November 2014 marked the twenty-fifth anniversary of that extraordinary night, and October 2015 will see the twenty-fifth anniversary of the reunification of West and East Germany that followed. To commemorate these events, the German Department of the University of Bristol (http://www.bristol.ac.uk/german/) has joined forces with ten local secondary schools and Europe’s biggest street art festival, Upfest, to produce a public art project entitled ‘What I would have painted on the Berlin Wall’. The project is generously supported by the University of Bristol and Routes into Languages South West (https://www.routesintolanguages.ac.uk/southwest).

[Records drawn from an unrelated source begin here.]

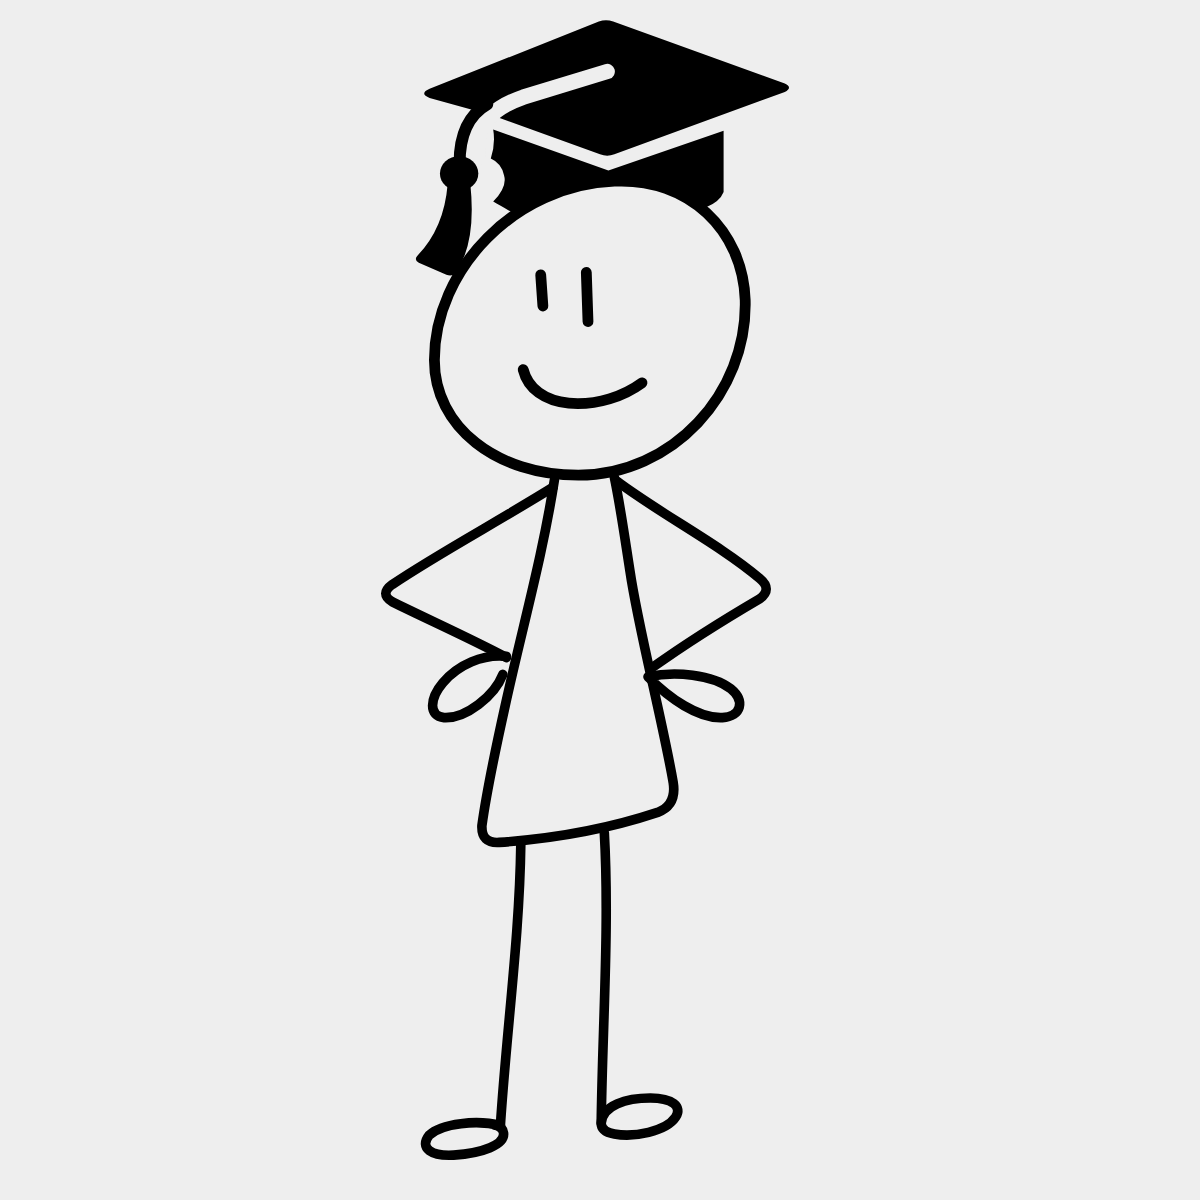
<!DOCTYPE html>
<html lang="en">
<head>
<meta charset="utf-8">
<title>Graduate stick figure</title>
<style>
  :root {
    --paper: #eeeeee;
    --ink: #000000;
  }
  html, body {
    margin: 0;
    background: var(--paper);
    overflow: hidden;
  }
  .canvas {
    display: block;
    width: 1200px;
    height: 1200px;
    background: var(--paper);
  }
  .line {
    fill: none;
    stroke: var(--ink);
    stroke-width: 4;
    stroke-linecap: round;
    stroke-linejoin: round;
  }
  .face .line { stroke-width: 4.5; }
  .head { fill: var(--paper); }
  .solid { fill: var(--ink); }
  .cord {
    fill: none;
    stroke-linecap: round;
    stroke-linejoin: round;
  }
  .cord-gap { stroke: var(--paper); stroke-width: 6.4; }
  .cord-ink { stroke: var(--ink); stroke-width: 5; }
</style>
</head>
<body>
<svg class="canvas" viewBox="0 0 500 500" role="img" aria-label="Smiling stick figure wearing a graduation cap, hands on hips">

  <g class="cap">
    <path class="solid cap-base" d="M205.500 54 L253.500 71 L301.500 54.500 L301.500 80 Q300 84 294 86.500 L270 96 L216 90 Q209 86 205.500 84 Q211.500 78 210 73 Q209 68 204.500 66 Q206.500 60 205.500 54 Z"/>
    <path class="solid cap-board" d="M179 37 L249.500 9 Q252.500 7.800 255.500 9 L327 34.800 Q330.500 36.500 327 38.300 L256 64.300 Q253 65.400 250 64.300 L205 48 L179 40.800 Q174.500 39 179 37 Z"/>
    <path class="cord cord-gap" d="M253 29.800 L218 40.500 Q202 46 199.500 57 L199 66"/>
    <path class="cord cord-ink" d="M203 43.500 Q191.500 50 191.500 68"/>
    <ellipse class="solid tassel-knot" cx="191.300" cy="72.300" rx="8" ry="7.200"/>
    <path class="solid tassel" d="M186.500 77 L196 77 Q198.500 101 190 113.500 Q188.500 115.500 186 114.500 L174.500 109.500 Q172.300 108.300 174 106.500 Q185 95 186.500 77 Z"/>
  </g>

  <g class="face">
    <path class="line head" d="M256 75.500 C287 74 309.500 96 310.500 125 C311.500 164 280 198 241 198 C207 198 181 178 181 150 C181 112 215 77 256 75.500 Z"/>
    <path class="line" d="M225.300 114.500 L226.200 127.500"/>
    <path class="line" d="M244.300 113.500 L245 134"/>
    <path class="line" d="M218 154 C220 162 227 167 237 168 C249 169 260 165 267.500 159.500"/>
  </g>

  <g class="arms">
    <path class="line" d="M230.500 203 C208 217 182 231 163.500 243.500 Q158 247.500 163.500 250.800 C178 258 196 266 211 274"/>
    <path class="line" d="M257 200.500 C275 214 300 227 316.500 241 Q322 245.500 316.500 249.500 C302 258 286 268 272 278"/>
    <path class="line" d="M211 273.500 C201 272.500 191 277 184.500 284.500 C179 291 178.500 298.500 185 299 C194 299.500 206 290 209.500 281"/>
    <path class="line" d="M270 282 C281 279.500 297 281 304.500 287 C310.500 292 309 298.500 301 299 C291 299.500 279 291 270 282"/>
  </g>

  <path class="line dress" d="M231 200 C226 232 218 260 210.500 294 C206.500 312 203 328 200.800 344 Q200.500 351.500 208 351 C230 349.500 253 345.500 274 338.500 Q282 335.500 280.500 326 C276 300 266 262 262.500 238 C260 222 258.500 211 256 199"/>

  <g class="legs">
    <path class="line" d="M217 352 C216.500 390 211 430 208.500 469"/>
    <path class="line" d="M208.500 469 C199 466.500 184 468 178.800 473 C174.500 478.500 180 481.800 189 481.300 C201 480.500 210.500 477 209.800 472 Q209.500 469.500 206 468.800"/>
    <path class="line" d="M251.800 347 C254 386 251 428 250.500 468"/>
    <path class="line" d="M250.500 468 C251 460.500 261 457.500 271 457.500 C280 457.500 284.500 461 281.500 465.500 C277.500 471.500 264 474 256 472.500 Q250.500 471.500 250.500 468"/>
  </g>

</svg>
</body>
</html>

The project coordinator, Dr Debbie Pinfold http://www.bristol.ac.uk/sml/people/debbie-m-pinfold/overview.html, is a lecturer in German at Bristol and the Schools Liaison Officer / for the university’s School of Modern Languages. She followed the events leading up to the fall of the Berlin Wall on TV as a second year university student, and experienced the night of German reunification first hand on her year abroad in Hamburg; she now teaches a module to final year university students on the way the former East Germany is remembered in contemporary German culture, but says she is all too aware that neither her students nor local school children had been even been born when the Wall fell. The Berlin Wall art project is an attempt to make this seismic event in European history real and exciting to local school children by engaging them with German history in a creative way that goes beyond the classroom; the graffiti that covered the west side of the Wall in a form of colourful protest provided an obvious link with Bristol’s own vibrant street art culture, and the German department was delighted when the Upfest organisers agreed to host the project. Dr Pinfold has been visiting schools to talk to pupils between years 8 and 13 about the history of the Berlin Wall and its fall, starting her talks by showing the young people a map of Bristol and asking them to imagine waking up the next morning to find a fortified wall running through their own city and separating them from family and friends. She has been thrilled to see how fascinated they have been by the topic and amazed by the sheer variety and creativity of their artistic responses.
Each of the participating schools has run an internal competition to find its designs for the West and East sides of its own 8’ by 6’ panel. Once the winning designs have been selected the young people will paint their panel and the finished products will be displayed outside St Francis’s Church on North Street for the duration of Upfest. Watch this space!!